The research was conducted in the eastern Himalayas, bordering Bhutan, India, Myanmar, Nepal en Tibet. This region is biologically very rich, because two continental plates collide here. The area is also very difficult to pass through and was therefore not well described yet. A WWF drew up an extensive report on the discovered species. They include 16 amphibians, 16 reptiles, 14 fishes, 2 birds, 2 mammals, and over 60 invertebrates. Also 244 plant species were discovered.

One of the more salient discoveries is that of a new primate species, Macaca munzala. The latest primate discovery dates back to over a hundred years ago. This primate lives at an altitude of 2000 to 3500 metres high. Also a new deer species was found, the smallest kind in the world, (Muntiacus putaoensis). Other interesting discoveries were a fish with a snake head (Channa aurantimaculata) and a ‘flying frog’ (Rhacophorus suffry). Also a gecko fossil of more than a million years old was a remarkable find.

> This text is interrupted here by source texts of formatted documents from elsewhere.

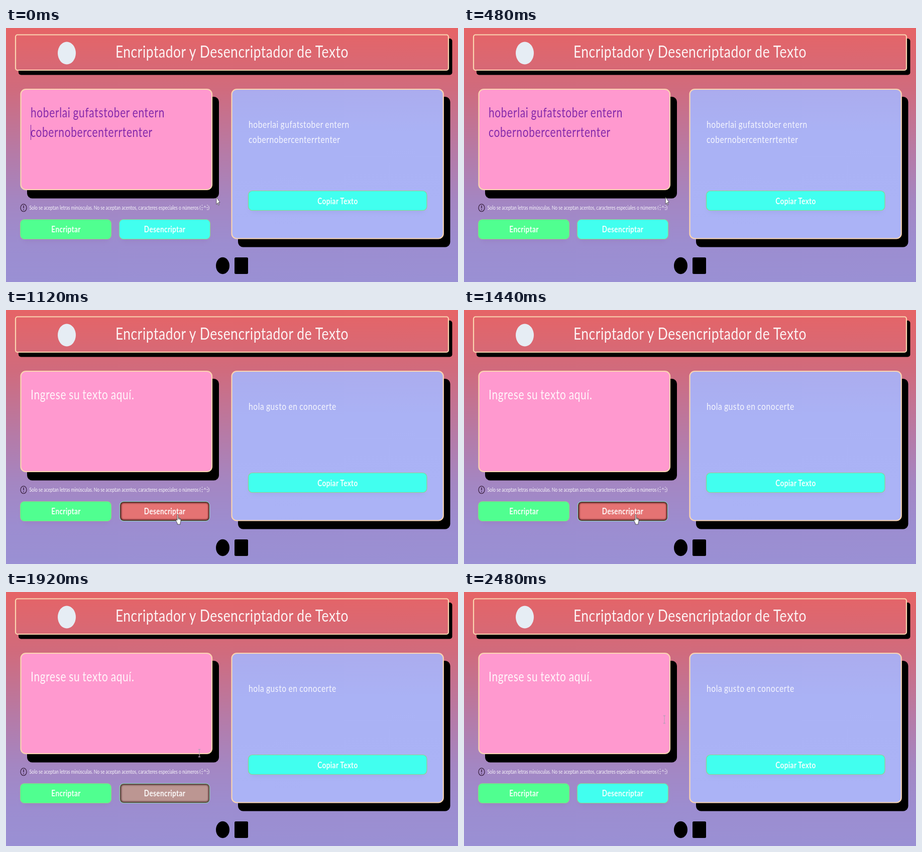
An HTML page for the animation above (2560 ms loop, 900 by 506 pixels).

```html
<!DOCTYPE html>
<html lang="es">
<head>
<meta charset="utf-8">
<title>Encriptador y Desencriptador de Texto</title>
<style>
  html, body { margin: 0; width: 100%; height: 100%; overflow: hidden; background: #9b8fd3; }
  svg { display: block; width: 100vw; height: 100vh; }
  text { font-family: Lato, "Open Sans", sans-serif; fill: #fff; white-space: pre; }
  .title { font-size: 33px; letter-spacing: .7px; text-anchor: middle; fill-opacity: .92; }
  .input { font-size: 26px; letter-spacing: .9px; word-spacing: -1.3px; fill-opacity: .92; }
  .output { font-size: 19.5px; letter-spacing: .7px; word-spacing: -1px; fill-opacity: .88; }
  .label { font-size: 17px; font-weight: 700; letter-spacing: .45px; text-anchor: middle; fill-opacity: .95; }
  .note { font-size: 10.8px; letter-spacing: -.06px; fill-opacity: .92; }
  .typed { fill: #7a1fa8; }
  .frame { stroke: #fbd5b0; stroke-width: 2.2; }
  .btn { stroke: #92cf88; stroke-width: 1.2; }
</style>
</head>
<body>
<svg viewBox="0 0 900 506" preserveAspectRatio="none">
  <defs>
    <linearGradient id="sky" gradientUnits="userSpaceOnUse" x1="0" y1="0" x2="0" y2="506">
      <stop offset="0" stop-color="#e66466"/>
      <stop offset=".24" stop-color="#d06b7d"/>
      <stop offset=".5" stop-color="#b57ba8"/>
      <stop offset=".68" stop-color="#a486c2"/>
      <stop offset=".85" stop-color="#9c8dd0"/>
      <stop offset="1" stop-color="#9a90d4"/>
    </linearGradient>
    <linearGradient id="panel" x1="0" y1="0" x2="0" y2="1">
      <stop offset="0" stop-color="#abacee"/>
      <stop offset=".3" stop-color="#aab2f5"/>
      <stop offset="1" stop-color="#abb3f6"/>
    </linearGradient>
    <filter id="soft" x="-10%" y="-40%" width="120%" height="180%"><feGaussianBlur stdDeviation="4"/></filter>
    <filter id="edge" x="-10%" y="-40%" width="120%" height="180%"><feGaussianBlur stdDeviation="1.8"/></filter>
    <clipPath id="btnClip"><rect x="227" y="382" width="178.5" height="38" rx="7"/></clipPath>
  </defs>

  <rect width="900" height="506" fill="url(#sky)"/>

  <!-- header -->
  <rect x="25" y="21" width="863.5" height="72.5" rx="5"/>
  <rect class="frame" x="19" y="13.5" width="862" height="70.5" rx="4" fill="url(#sky)"/>
  <ellipse cx="121" cy="50" rx="18" ry="22.5" fill="#e6edf4"/>

  <!-- input and output panels -->
  <rect x="42" y="137" width="382" height="202.5" rx="10"/>
  <rect class="frame" x="29.5" y="122" width="380.5" height="200" rx="10" fill="#ff99cf"/>
  <rect x="462" y="137" width="422.5" height="299.5" rx="10"/>
  <rect class="frame" x="449.5" y="122" width="421.3" height="297.5" rx="10" fill="url(#panel)"/>

  <!-- note icon and face -->
  <g fill="none" stroke="#3a2140">
    <ellipse cx="35" cy="358.3" rx="6" ry="7.4" stroke-width="1.3"/>
    <path d="M35 353.5v5.8M35 361.3v1.7" stroke-width="1.5"/>
  </g>
  <path d="M387 354q-2.5 4 0 8.5M403.3 354q2.5 4 0 8.5M394 358l2-3.5 2 3.5M389 357.5h3M399.5 357.5h3M390.5 352v2M390.5 360v3M401 352v2M401 360v3" fill="none" stroke="#fff" stroke-width=".9" opacity=".85"/>

  <!-- buttons -->
  <g fill="#8a5a92" filter="url(#soft)" opacity=".14">
    <rect x="32" y="389" width="174" height="37" rx="8"/>
    <rect id="drop" x="229" y="389" width="174" height="37" rx="8"/>
  </g>
  <rect x="486" y="332" width="348" height="36" rx="8" fill="#6f70b8" filter="url(#soft)" opacity=".12"/>
  <rect class="btn" x="28.5" y="381.5" width="181" height="39" rx="8" fill="#50ff90"/>
  <rect class="btn" x="482.5" y="324.5" width="355.5" height="39" rx="8" fill="#41ffef"/>
  <rect class="btn" id="decode" rx="8"/>
  <g clip-path="url(#btnClip)">
    <rect id="inset" x="227" y="382" width="178.5" height="38" rx="7" fill="none" stroke="#2a1010" stroke-width="5" filter="url(#edge)"/>
  </g>
  <rect id="rim" x="226.5" y="381.5" width="179" height="39" rx="7.5" fill="none" stroke="#8fe0cf"/>

  <!-- footer links -->
  <ellipse cx="431.5" cy="473.5" rx="13.5" ry="16.7"/>
  <rect x="455" y="457" width="27" height="33" rx="2.5"/>

  <g id="fixed"></g>
  <g id="before"></g>
  <g id="after"></g>
  <path id="caret" d="M49.5 193v30" stroke="#7a1fa8"/>

  <!-- pointers, hot spot at 0,0 -->
  <g id="pointer">
    <path id="arrow" d="M0 0V14.5L3.2 11.4 5.2 16.2 7 15.2 5 10.6H8.7Z" fill="#fff" stroke="#333" stroke-width=".8"/>
    <g id="hand" stroke="#333" stroke-width=".9" stroke-linejoin="round">
      <path d="M-1.4 1.2Q0 -.8 1.3 1.2V7.3L3.5 7.6 5.5 8.2 7.5 9V14L6.3 17V20H-1V18L-4 13.5V10.3Q-2.6 9.8-1.4 12Z" fill="#fff"/>
      <path d="M1.3 7.3v3M3.5 7.6v3M5.5 8.2v3" fill="none"/>
    </g>
    <path id="beam" d="M-2.6 -7.5H-.8L0 -6.8.8 -7.5H2.6M0 -6.8V6.8M-2.6 7.5H-.8L0 6.8.8 7.5H2.6" fill="none" stroke="#b79fb6" stroke-width="1.3"/>
  </g>
</svg>
<script>
const LOOP = 2560, STEP = 80, SQUEEZE = .8;
const CLICK = 1040, ENTER = 800, LEAVE = 1840, FADE = 320;
// pointer path: time, x, y
const PATH = [
  [0, 419, 337], [160, 419, 337], [400, 402, 336], [520, 401, 337],
  [800, 342, 407], [1600, 342, 407], [1760, 371, 388],
  [2080, 399, 254], [LOOP, 399, 254]
];
const $ = id => document.getElementById(id);
const clamp = v => Math.max(0, Math.min(1, v));
const mix = (a, b, k) => a + (b - a) * k;
const smooth = k => k * k * (3 - 2 * k);
const show = (id, on) => $(id).setAttribute('visibility', on ? 'visible' : 'hidden');

function set(id, attrs) {
  for (const key in attrs) $(id).setAttribute(key, attrs[key]);
}

function write(parent, kind, x, y, str) {
  const el = document.createElementNS('http://www.w3.org/2000/svg', 'text');
  el.setAttribute('class', kind);
  el.setAttribute('transform', `translate(${x} ${y}) scale(${SQUEEZE} 1)`);
  el.textContent = str;
  $(parent).append(el);
}

write('fixed', 'title', 450, 58.5, 'Encriptador y Desencriptador de Texto');
write('fixed', 'note', 46.5, 361.8, 'Solo se aceptan letras minúsculas. No se aceptan acentos, caracteres especiales o números');
write('fixed', 'label', 119.5, 407, 'Encriptar');
write('fixed', 'label', 316, 407, 'Desencriptar');
write('fixed', 'label', 660.5, 351, 'Copiar Texto');

['hoberlai gufatstober entern', 'cobernobercenterrtenter'].forEach((line, i) => {
  write('before', 'input typed', 49, 178 + 39 * i, line);
  write('before', 'output', 483, 199 + 30 * i, line);
});
write('after', 'input', 49, 178, 'Ingrese su texto aquí.');
write('after', 'output', 483, 199, 'hola gusto en conocerte');

function pointerAt(t) {
  const i = PATH.findIndex(p => p[0] > t);
  const [t0, x0, y0] = PATH[i - 1], [t1, x1, y1] = PATH[i];
  const k = smooth((t - t0) / (t1 - t0));
  return [mix(x0, x1, k), mix(y0, y1, k)];
}

function draw(t) {
  const clicked = t >= CLICK;
  show('before', !clicked);
  show('after', clicked);
  show('caret', t < 400);

  const hover = clamp((t - ENTER) / FADE) - clamp((t - LEAVE) / FADE);
  const depth = Math.sqrt(hover);
  const rgb = [[65, 229], [255, 115], [239, 115]].map(([a, b]) => Math.round(mix(a, b, hover)));
  set('decode', {
    x: 225.5 + depth, y: 381.5 + depth / 2,
    width: 181 - 2 * depth, height: 39 - depth,
    fill: `rgb(${rgb})`
  });
  set('inset', { opacity: depth * .85 });
  set('rim', { opacity: hover });
  set('drop', { opacity: 1 - hover });

  const [x, y] = pointerAt(t);
  const onButton = x > 225 && x < 407 && y > 381 && y < 421;
  const onInput = x < 411 && y < 323;
  set('pointer', { transform: `translate(${x} ${y}) scale(${SQUEEZE} 1)` });
  show('hand', onButton);
  show('beam', onInput);
  show('arrow', !onButton && !onInput);
}

const start = performance.now();
function tick() {
  const t = (performance.now() - start) % LOOP;
  draw(Math.floor(t / STEP) * STEP);
  requestAnimationFrame(tick);
}
draw(0);
requestAnimationFrame(tick);
</script>
</body>
</html>
```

The scientists were impressed by the biological richness of the region. The region suffers greatly from global warming. Therefore, the head of the WWF stresses the importance of climate change. ‘If global warming is not stopped, these natural riches will disappear forever’.

The complete report ‘The Eastern Himalayas – Where Worlds Collide’ can be read and downloaded from the website of the WWF.